Exercise aim: Filter the records down to the lines that hold the word "performance", and copy each of those lines.
⟨
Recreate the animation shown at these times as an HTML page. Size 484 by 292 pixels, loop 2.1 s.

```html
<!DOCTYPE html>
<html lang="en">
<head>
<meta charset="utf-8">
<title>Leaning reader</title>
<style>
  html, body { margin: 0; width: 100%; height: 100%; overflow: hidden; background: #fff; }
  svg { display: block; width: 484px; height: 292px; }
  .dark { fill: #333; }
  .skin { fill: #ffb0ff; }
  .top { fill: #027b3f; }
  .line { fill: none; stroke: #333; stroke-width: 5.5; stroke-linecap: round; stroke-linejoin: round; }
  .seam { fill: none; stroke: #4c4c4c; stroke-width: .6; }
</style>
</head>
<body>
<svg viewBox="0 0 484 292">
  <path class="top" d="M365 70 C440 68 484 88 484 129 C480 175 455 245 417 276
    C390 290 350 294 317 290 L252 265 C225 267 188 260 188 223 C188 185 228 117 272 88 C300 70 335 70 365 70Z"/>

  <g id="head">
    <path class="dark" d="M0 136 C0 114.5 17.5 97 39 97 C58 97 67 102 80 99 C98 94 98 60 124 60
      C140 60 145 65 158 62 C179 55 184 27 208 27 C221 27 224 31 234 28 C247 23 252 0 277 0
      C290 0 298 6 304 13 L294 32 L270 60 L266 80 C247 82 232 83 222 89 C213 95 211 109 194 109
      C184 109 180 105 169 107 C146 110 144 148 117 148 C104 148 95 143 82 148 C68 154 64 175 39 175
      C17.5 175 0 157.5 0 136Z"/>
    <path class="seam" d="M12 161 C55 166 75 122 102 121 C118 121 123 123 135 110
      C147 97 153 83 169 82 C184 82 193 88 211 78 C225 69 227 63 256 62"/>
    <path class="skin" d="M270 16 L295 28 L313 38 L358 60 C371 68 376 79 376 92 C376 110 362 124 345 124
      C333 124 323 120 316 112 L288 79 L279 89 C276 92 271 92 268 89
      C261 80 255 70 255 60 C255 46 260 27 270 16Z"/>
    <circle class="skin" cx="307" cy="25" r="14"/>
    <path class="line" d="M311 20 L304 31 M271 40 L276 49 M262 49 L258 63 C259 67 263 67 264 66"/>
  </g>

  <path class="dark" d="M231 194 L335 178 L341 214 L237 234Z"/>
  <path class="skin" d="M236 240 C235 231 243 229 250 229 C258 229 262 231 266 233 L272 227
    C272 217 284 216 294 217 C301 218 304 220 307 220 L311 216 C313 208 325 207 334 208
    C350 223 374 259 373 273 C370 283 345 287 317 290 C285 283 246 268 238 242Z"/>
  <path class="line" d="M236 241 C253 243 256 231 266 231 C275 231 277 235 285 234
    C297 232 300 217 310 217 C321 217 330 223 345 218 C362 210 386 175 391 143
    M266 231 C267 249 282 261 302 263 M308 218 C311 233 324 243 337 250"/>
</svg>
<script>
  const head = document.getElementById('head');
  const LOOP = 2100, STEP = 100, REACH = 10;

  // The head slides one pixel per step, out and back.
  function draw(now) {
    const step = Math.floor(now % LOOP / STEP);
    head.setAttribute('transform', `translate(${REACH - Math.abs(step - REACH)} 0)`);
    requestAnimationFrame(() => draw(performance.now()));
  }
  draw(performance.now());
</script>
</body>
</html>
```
⟩
Answer to this problem:
    requestAnimationFrame(() => draw(performance.now()));
  draw(performance.now());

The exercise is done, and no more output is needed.